Instructions for the task
The data must be given again exactly as written, with all images omitted.

Data for analysis

******************************

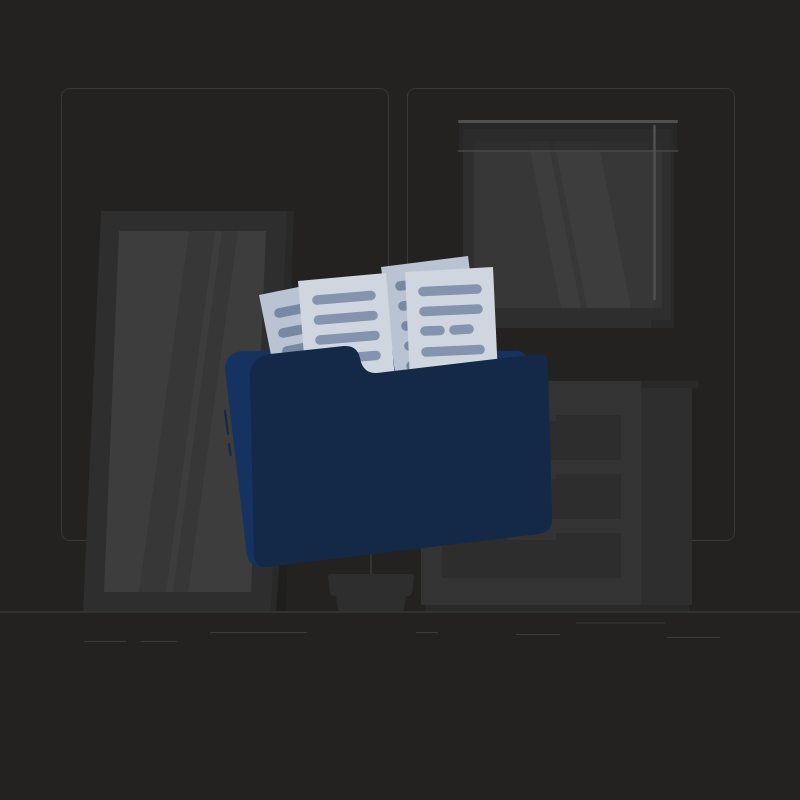
<!DOCTYPE html>
<html lang="en">
<head>
<meta charset="utf-8">
<title>Folder with documents</title>
<style>
:root {
  --room: #232220;
  --outline: #3a3a39;
  --frame: #2e2e2e;
  --frame-side: #292929;
  --glass: #3d3d3d;
  --glass-shine: #373737;
  --pane: #373737;
  --pane-shine: #3d3d3d;
  --cabinet: #333333;
  --drawer: #2d2d2d;
  --rail: #505050;
  --folder-back: #163260;
  --folder-front: #142947;
  --paper: #d0d6e0;
  --paper-rear: #b9c3d2;
  --text-line: #8594ae;
  --text-line-rear: #7788a3;
}
html, body { margin: 0; background: var(--room); }
body { width: 800px; height: 800px; overflow: hidden; }
svg { display: block; }
.outline { fill: none; stroke: var(--outline); stroke-width: 1; }
.frame { fill: var(--frame); }
.frame-side { fill: var(--frame-side); }
.glass { fill: var(--glass); }
.glass-shine { fill: var(--glass-shine); }
.pane { fill: var(--pane); }
.pane-shine { fill: var(--pane-shine); }
.cabinet { fill: var(--cabinet); }
.drawer { fill: var(--drawer); }
.paper { fill: var(--paper); }
.paper-rear { fill: var(--paper-rear); }
.lines { fill: none; stroke: var(--text-line); stroke-width: 9.6; stroke-linecap: round; }
.lines-rear { stroke: var(--text-line-rear); }
</style>
</head>
<body>
<svg width="800" height="800" viewBox="0 0 800 800" role="img" aria-label="Blue folder with documents in a dark room">
  <defs>
    <clipPath id="left-rear-sheet"><polygon points="259,295 328,281 348,380 276,380"/></clipPath>
    <clipPath id="right-rear-sheet"><polygon points="381,267 468,256 484,380 396,380"/></clipPath>
  </defs>
  <rect width="800" height="800" fill="var(--room)"/>

  <g id="wall-panels" class="outline">
    <rect x="61.500" y="88.500" width="327" height="452" rx="8"/>
    <rect x="407.500" y="88.500" width="327" height="452" rx="8"/>
  </g>

  <g id="mirror">
    <polygon class="frame-side" points="286,211 294,211 280,612 268,612"/>
    <polygon fill="#1e1e1d" points="284,500 289,500 286,612 276,612"/>
    <polygon class="frame" points="101,211 287,211 271,612 83,612"/>
    <polygon class="glass" points="119,231 266,231 251,592 104,592"/>
    <polygon class="glass-shine" points="189,231 215,231 166,592 139,592"/>
    <polygon class="glass-shine" points="222,231 238,231 188,592 173,592"/>
  </g>

  <g id="window">
    <rect class="frame-side" x="463" y="129" width="211" height="199"/>
    <rect class="frame" x="463" y="129" width="208" height="191"/>
    <rect class="frame" x="470" y="320" width="181" height="8"/>
    <rect x="472" y="141" width="190" height="167" fill="#343434"/>
    <rect class="pane" x="474" y="141" width="181" height="167"/>
    <polygon class="pane-shine" points="528,141 548,141 581,308 561,308"/>
    <polygon class="pane-shine" points="554,141 598,141 631,308 587,308"/>
    <path d="M473 141V308" stroke="#2b2b2b" stroke-width="1"/>
    <rect x="459" y="123" width="218" height="28" fill="#2a2a2a" opacity=".7"/>
    <rect x="458" y="120" width="220" height="3" rx="1" fill="var(--rail)"/>
    <path d="M458 151H678" stroke="#484848" stroke-width="1.500"/>
    <path d="M654.500 126V299" stroke="#505050" stroke-width="2.500" stroke-linecap="round"/>
  </g>

  <g id="cabinet">
    <rect class="frame-side" x="425" y="604" width="264" height="8"/>
    <rect class="cabinet" x="421" y="387" width="220" height="218"/>
    <rect class="frame" x="641" y="387" width="51" height="218"/>
    <rect class="cabinet" x="416" y="381" width="225" height="7"/>
    <rect class="frame-side" x="641" y="381" width="57" height="7"/>
    <g class="drawer">
      <rect x="442" y="415" width="179" height="45"/>
      <rect x="442" y="474" width="179" height="45"/>
      <rect x="442" y="533" width="179" height="45"/>
    </g>
    <g class="cabinet">
      <rect x="507" y="413" width="49" height="8"/>
      <rect x="507" y="472" width="49" height="7"/>
      <rect x="507" y="531" width="49" height="9"/>
    </g>
  </g>

  <g id="plant-pot">
    <path d="M371 540V575" stroke="#333333" stroke-width="2"/>
    <path class="frame" d="M330 574H412Q414 574 414 577L412 593Q411 596 408 596H406L404 609Q403 612 400 612H342Q339 612 338 609L336 596H334Q331 596 330 593L328 577Q328 574 330 574Z"/>
  </g>

  <g id="floor">
    <path d="M0 612H800" stroke="#323231" stroke-width="2"/>
    <path d="M84 641.500H126M141 641.500H177M210 632.500H307M416 632.500H438M516 634.500H560M576 623H665M667 637.500H720" stroke="#3b3b39" stroke-width="1"/>
  </g>

  <g id="folder">
    <path id="folder-back" fill="var(--folder-back)" d="M225 369Q225 354 241 351L513 351Q522 350 526 356L546 520L265 567Q250 569 247 555Z"/>
    <g id="documents">
      <polygon class="paper-rear" points="259,295 328,281 348,380 276,380"/>
      <path class="lines lines-rear" clip-path="url(#left-rear-sheet)" d="M279 313L330 303M283 333L334 323M287 351L338 341"/>
      <polygon class="paper-rear" points="381,267 468,256 484,380 396,380"/>
      <path class="lines lines-rear" clip-path="url(#right-rear-sheet)" d="M400 286L465 278M403 306L468 298M406 326L471 318M409 346L474 338M411 366L476 358"/>
      <polygon class="paper" points="298,281 386,273 395,380 306,380"/>
      <path class="lines" d="M317 300L371 295.500M318.500 320L373 315.500M320 340L375 335.500M322 360L376 355.500"/>
      <polygon class="paper" points="405,272 493,267 498,376 410,380"/>
      <path class="lines" d="M423 291.500L477 289M424 311.500L478 309M425 331L440 330.500M454 330L469 329M426 352L480 349.500"/>
    </g>
    <path id="folder-front" fill="var(--folder-front)" d="M250 376Q250 357 270 354L344 346Q357 345 360 358Q363 374 377 373L538 354Q548 353 548 364L552 519Q552 532 539 534L267 567Q255 568 254 556Z"/>
    <path id="spine-marks" d="M225 411L228 434M229 444L230.500 455" fill="none" stroke="var(--folder-front)" stroke-width="2" stroke-linecap="round"/>
  </g>
</svg>
</body>
</html>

******************************

Output for this task
<!DOCTYPE html>
<html lang="en">
<head>
<meta charset="utf-8">
<title>Folder with documents</title>
<style>
:root {
  --room: #232220;
  --outline: #3a3a39;
  --frame: #2e2e2e;
  --frame-side: #292929;
  --glass: #3d3d3d;
  --glass-shine: #373737;
  --pane: #373737;
  --pane-shine: #3d3d3d;
  --cabinet: #333333;
  --drawer: #2d2d2d;
  --rail: #505050;
  --folder-back: #163260;
  --folder-front: #142947;
  --paper: #d0d6e0;
  --paper-rear: #b9c3d2;
  --text-line: #8594ae;
  --text-line-rear: #7788a3;
}
html, body { margin: 0; background: var(--room); }
body { width: 800px; height: 800px; overflow: hidden; }
svg { display: block; }
.outline { fill: none; stroke: var(--outline); stroke-width: 1; }
.frame { fill: var(--frame); }
.frame-side { fill: var(--frame-side); }
.glass { fill: var(--glass); }
.glass-shine { fill: var(--glass-shine); }
.pane { fill: var(--pane); }
.pane-shine { fill: var(--pane-shine); }
.cabinet { fill: var(--cabinet); }
.drawer { fill: var(--drawer); }
.paper { fill: var(--paper); }
.paper-rear { fill: var(--paper-rear); }
.lines { fill: none; stroke: var(--text-line); stroke-width: 9.6; stroke-linecap: round; }
.lines-rear { stroke: var(--text-line-rear); }
</style>
</head>
<body>
<svg width="800" height="800" viewBox="0 0 800 800" role="img" aria-label="Blue folder with documents in a dark room">
  <defs>
    <clipPath id="left-rear-sheet"><polygon points="259,295 328,281 348,380 276,380"/></clipPath>
    <clipPath id="right-rear-sheet"><polygon points="381,267 468,256 484,380 396,380"/></clipPath>
  </defs>
  <rect width="800" height="800" fill="var(--room)"/>

  <g id="wall-panels" class="outline">
    <rect x="61.500" y="88.500" width="327" height="452" rx="8"/>
    <rect x="407.500" y="88.500" width="327" height="452" rx="8"/>
  </g>

  <g id="mirror">
    <polygon class="frame-side" points="286,211 294,211 280,612 268,612"/>
    <polygon fill="#1e1e1d" points="284,500 289,500 286,612 276,612"/>
    <polygon class="frame" points="101,211 287,211 271,612 83,612"/>
    <polygon class="glass" points="119,231 266,231 251,592 104,592"/>
    <polygon class="glass-shine" points="189,231 215,231 166,592 139,592"/>
    <polygon class="glass-shine" points="222,231 238,231 188,592 173,592"/>
  </g>

  <g id="window">
    <rect class="frame-side" x="463" y="129" width="211" height="199"/>
    <rect class="frame" x="463" y="129" width="208" height="191"/>
    <rect class="frame" x="470" y="320" width="181" height="8"/>
    <rect x="472" y="141" width="190" height="167" fill="#343434"/>
    <rect class="pane" x="474" y="141" width="181" height="167"/>
    <polygon class="pane-shine" points="528,141 548,141 581,308 561,308"/>
    <polygon class="pane-shine" points="554,141 598,141 631,308 587,308"/>
    <path d="M473 141V308" stroke="#2b2b2b" stroke-width="1"/>
    <rect x="459" y="123" width="218" height="28" fill="#2a2a2a" opacity=".7"/>
    <rect x="458" y="120" width="220" height="3" rx="1" fill="var(--rail)"/>
    <path d="M458 151H678" stroke="#484848" stroke-width="1.500"/>
    <path d="M654.500 126V299" stroke="#505050" stroke-width="2.500" stroke-linecap="round"/>
  </g>

  <g id="cabinet">
    <rect class="frame-side" x="425" y="604" width="264" height="8"/>
    <rect class="cabinet" x="421" y="387" width="220" height="218"/>
    <rect class="frame" x="641" y="387" width="51" height="218"/>
    <rect class="cabinet" x="416" y="381" width="225" height="7"/>
    <rect class="frame-side" x="641" y="381" width="57" height="7"/>
    <g class="drawer">
      <rect x="442" y="415" width="179" height="45"/>
      <rect x="442" y="474" width="179" height="45"/>
      <rect x="442" y="533" width="179" height="45"/>
    </g>
    <g class="cabinet">
      <rect x="507" y="413" width="49" height="8"/>
      <rect x="507" y="472" width="49" height="7"/>
      <rect x="507" y="531" width="49" height="9"/>
    </g>
  </g>

  <g id="plant-pot">
    <path d="M371 540V575" stroke="#333333" stroke-width="2"/>
    <path class="frame" d="M330 574H412Q414 574 414 577L412 593Q411 596 408 596H406L404 609Q403 612 400 612H342Q339 612 338 609L336 596H334Q331 596 330 593L328 577Q328 574 330 574Z"/>
  </g>

  <g id="floor">
    <path d="M0 612H800" stroke="#323231" stroke-width="2"/>
    <path d="M84 641.500H126M141 641.500H177M210 632.500H307M416 632.500H438M516 634.500H560M576 623H665M667 637.500H720" stroke="#3b3b39" stroke-width="1"/>
  </g>

  <g id="folder">
    <path id="folder-back" fill="var(--folder-back)" d="M225 369Q225 354 241 351L513 351Q522 350 526 356L546 520L265 567Q250 569 247 555Z"/>
    <g id="documents">
      <polygon class="paper-rear" points="259,295 328,281 348,380 276,380"/>
      <path class="lines lines-rear" clip-path="url(#left-rear-sheet)" d="M279 313L330 303M283 333L334 323M287 351L338 341"/>
      <polygon class="paper-rear" points="381,267 468,256 484,380 396,380"/>
      <path class="lines lines-rear" clip-path="url(#right-rear-sheet)" d="M400 286L465 278M403 306L468 298M406 326L471 318M409 346L474 338M411 366L476 358"/>
      <polygon class="paper" points="298,281 386,273 395,380 306,380"/>
      <path class="lines" d="M317 300L371 295.500M318.500 320L373 315.500M320 340L375 335.500M322 360L376 355.500"/>
      <polygon class="paper" points="405,272 493,267 498,376 410,380"/>
      <path class="lines" d="M423 291.500L477 289M424 311.500L478 309M425 331L440 330.500M454 330L469 329M426 352L480 349.500"/>
    </g>
    <path id="folder-front" fill="var(--folder-front)" d="M250 376Q250 357 270 354L344 346Q357 345 360 358Q363 374 377 373L538 354Q548 353 548 364L552 519Q552 532 539 534L267 567Q255 568 254 556Z"/>
    <path id="spine-marks" d="M225 411L228 434M229 444L230.500 455" fill="none" stroke="var(--folder-front)" stroke-width="2" stroke-linecap="round"/>
  </g>
</svg>
</body>
</html>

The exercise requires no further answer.